Stored data entries
*** Block opens ***

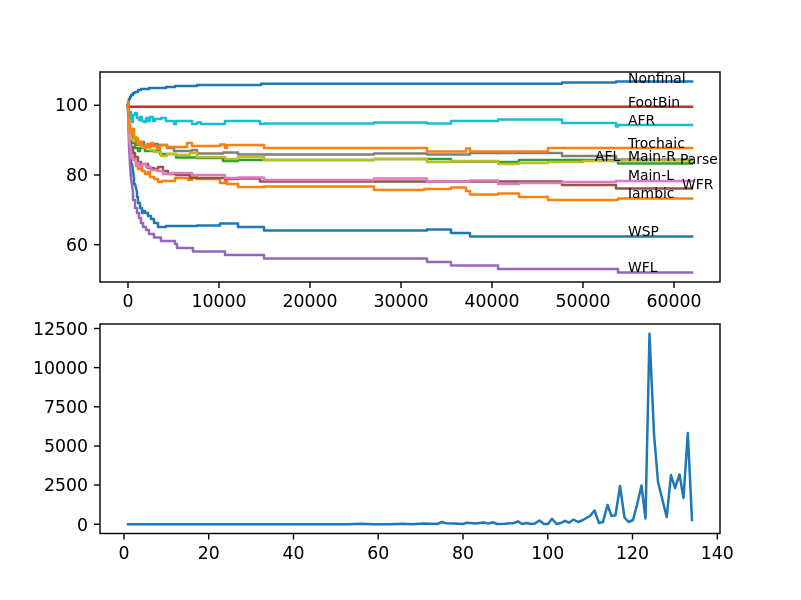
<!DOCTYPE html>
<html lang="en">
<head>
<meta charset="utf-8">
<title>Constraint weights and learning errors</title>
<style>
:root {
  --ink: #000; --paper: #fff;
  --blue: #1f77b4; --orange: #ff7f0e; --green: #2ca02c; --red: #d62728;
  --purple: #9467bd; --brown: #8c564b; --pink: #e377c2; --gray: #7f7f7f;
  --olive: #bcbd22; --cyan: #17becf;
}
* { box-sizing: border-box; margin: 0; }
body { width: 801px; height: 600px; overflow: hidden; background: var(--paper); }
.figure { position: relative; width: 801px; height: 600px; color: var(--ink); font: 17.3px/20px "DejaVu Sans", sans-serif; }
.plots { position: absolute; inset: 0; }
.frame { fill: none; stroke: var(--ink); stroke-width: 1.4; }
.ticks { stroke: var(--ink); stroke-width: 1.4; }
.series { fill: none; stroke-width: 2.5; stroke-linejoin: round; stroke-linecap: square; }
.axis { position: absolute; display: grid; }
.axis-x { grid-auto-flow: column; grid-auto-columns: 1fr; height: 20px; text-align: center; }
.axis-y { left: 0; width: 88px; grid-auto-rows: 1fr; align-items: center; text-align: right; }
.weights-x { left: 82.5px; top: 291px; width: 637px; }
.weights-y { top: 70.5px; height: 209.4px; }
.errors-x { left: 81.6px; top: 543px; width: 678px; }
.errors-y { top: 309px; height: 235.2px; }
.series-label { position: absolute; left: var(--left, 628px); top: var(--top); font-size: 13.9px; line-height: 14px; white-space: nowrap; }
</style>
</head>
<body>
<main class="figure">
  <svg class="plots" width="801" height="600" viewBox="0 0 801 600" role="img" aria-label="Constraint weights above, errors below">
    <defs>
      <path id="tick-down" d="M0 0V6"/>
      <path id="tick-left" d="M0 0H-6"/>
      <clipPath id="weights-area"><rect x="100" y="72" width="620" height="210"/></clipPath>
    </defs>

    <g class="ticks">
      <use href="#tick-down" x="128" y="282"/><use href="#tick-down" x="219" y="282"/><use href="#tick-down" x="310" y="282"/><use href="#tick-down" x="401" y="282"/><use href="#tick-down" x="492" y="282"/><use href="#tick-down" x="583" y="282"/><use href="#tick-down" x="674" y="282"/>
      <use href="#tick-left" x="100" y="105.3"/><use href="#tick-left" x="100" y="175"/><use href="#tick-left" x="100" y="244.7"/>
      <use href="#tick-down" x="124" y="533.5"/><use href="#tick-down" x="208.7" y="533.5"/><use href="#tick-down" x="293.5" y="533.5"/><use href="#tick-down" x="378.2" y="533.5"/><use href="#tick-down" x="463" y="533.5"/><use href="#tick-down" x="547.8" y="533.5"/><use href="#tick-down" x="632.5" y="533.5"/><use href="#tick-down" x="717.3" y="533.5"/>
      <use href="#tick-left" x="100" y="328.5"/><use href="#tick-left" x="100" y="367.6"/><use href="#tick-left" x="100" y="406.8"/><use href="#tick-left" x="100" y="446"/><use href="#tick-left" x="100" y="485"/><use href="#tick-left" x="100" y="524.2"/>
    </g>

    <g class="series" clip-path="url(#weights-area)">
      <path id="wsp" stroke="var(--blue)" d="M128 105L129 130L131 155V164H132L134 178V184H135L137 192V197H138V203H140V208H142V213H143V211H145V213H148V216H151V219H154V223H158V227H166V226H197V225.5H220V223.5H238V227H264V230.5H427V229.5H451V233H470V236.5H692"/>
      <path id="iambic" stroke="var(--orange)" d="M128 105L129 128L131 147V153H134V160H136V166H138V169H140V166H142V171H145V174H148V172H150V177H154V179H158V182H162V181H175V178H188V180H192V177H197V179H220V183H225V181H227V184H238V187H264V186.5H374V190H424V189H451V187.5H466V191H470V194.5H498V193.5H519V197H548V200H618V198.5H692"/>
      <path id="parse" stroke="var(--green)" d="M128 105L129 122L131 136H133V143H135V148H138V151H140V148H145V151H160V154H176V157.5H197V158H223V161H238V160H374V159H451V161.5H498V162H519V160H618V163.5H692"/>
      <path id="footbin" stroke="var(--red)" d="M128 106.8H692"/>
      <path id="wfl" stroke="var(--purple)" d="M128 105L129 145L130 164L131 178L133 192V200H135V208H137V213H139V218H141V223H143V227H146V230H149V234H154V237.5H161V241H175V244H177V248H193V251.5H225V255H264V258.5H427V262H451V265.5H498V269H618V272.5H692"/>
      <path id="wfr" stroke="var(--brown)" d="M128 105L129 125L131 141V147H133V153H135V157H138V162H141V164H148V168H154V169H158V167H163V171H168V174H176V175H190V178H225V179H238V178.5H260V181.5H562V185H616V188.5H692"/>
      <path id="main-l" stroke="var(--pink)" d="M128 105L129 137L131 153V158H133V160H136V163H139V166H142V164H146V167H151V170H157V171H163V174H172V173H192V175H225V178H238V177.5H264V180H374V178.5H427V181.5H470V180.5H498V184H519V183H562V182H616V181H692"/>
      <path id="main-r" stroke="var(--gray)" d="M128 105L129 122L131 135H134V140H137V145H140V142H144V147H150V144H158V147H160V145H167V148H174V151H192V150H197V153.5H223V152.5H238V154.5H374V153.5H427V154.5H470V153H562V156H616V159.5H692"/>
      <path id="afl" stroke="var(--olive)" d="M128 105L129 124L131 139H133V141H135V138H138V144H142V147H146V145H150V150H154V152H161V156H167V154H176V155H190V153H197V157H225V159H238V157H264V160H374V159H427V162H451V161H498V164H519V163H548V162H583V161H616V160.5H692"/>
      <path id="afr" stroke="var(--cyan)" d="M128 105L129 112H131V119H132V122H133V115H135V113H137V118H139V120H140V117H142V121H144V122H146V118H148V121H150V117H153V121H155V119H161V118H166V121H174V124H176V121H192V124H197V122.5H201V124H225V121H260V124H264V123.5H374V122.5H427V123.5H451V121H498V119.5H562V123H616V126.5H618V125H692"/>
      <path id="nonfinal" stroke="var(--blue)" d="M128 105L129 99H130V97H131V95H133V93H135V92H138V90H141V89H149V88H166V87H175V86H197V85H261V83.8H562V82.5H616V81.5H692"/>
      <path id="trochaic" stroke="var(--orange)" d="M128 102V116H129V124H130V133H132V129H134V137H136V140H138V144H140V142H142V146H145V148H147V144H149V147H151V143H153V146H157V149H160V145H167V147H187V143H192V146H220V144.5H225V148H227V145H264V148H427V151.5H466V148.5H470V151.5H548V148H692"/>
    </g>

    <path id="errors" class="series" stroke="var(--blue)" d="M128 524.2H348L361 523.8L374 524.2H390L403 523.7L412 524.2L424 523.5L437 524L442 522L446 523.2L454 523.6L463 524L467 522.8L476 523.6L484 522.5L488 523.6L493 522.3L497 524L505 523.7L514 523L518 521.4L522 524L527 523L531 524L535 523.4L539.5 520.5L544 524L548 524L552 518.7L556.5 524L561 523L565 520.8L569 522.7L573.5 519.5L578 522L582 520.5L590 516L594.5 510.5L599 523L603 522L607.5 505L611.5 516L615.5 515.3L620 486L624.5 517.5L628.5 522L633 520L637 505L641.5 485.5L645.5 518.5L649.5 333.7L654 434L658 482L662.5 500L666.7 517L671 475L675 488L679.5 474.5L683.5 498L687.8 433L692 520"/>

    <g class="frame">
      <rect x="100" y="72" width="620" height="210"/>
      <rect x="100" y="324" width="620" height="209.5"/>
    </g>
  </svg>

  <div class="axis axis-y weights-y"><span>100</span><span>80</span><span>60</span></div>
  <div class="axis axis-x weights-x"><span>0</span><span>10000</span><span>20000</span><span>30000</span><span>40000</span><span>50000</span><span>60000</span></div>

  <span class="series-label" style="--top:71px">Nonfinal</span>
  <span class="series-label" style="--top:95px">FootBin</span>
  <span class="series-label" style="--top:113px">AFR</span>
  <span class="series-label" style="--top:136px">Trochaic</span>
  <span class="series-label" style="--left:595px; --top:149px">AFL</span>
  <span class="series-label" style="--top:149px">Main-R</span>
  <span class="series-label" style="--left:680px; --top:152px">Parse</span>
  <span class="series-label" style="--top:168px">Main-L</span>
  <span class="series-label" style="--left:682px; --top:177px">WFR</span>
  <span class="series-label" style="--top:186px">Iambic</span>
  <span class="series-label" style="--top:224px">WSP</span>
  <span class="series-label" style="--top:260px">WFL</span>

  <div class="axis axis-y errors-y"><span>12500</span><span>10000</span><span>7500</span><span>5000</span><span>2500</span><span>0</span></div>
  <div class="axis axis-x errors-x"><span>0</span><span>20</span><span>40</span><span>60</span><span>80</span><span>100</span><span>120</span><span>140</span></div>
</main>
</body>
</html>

*** Block closes ***

Instructions for the task. In the data above, which lines lie between the line with "--olive: #bcbd22; --cyan: #17becf;" and the line with "none; stroke-width: 2.5;", inclusive? Print those lines exactly and nothing else.

Answer to this problem.
  --olive: #bcbd22; --cyan: #17becf;
}
* { box-sizing: border-box; margin: 0; }
body { width: 801px; height: 600px; overflow: hidden; background: var(--paper); }
.figure { position: relative; width: 801px; height: 600px; color: var(--ink); font: 17.3px/20px "DejaVu Sans", sans-serif; }
.plots { position: absolute; inset: 0; }
.frame { fill: none; stroke: var(--ink); stroke-width: 1.4; }
.ticks { stroke: var(--ink); stroke-width: 1.4; }
.series { fill: none; stroke-width: 2.5; stroke-linejoin: round; stroke-linecap: square; }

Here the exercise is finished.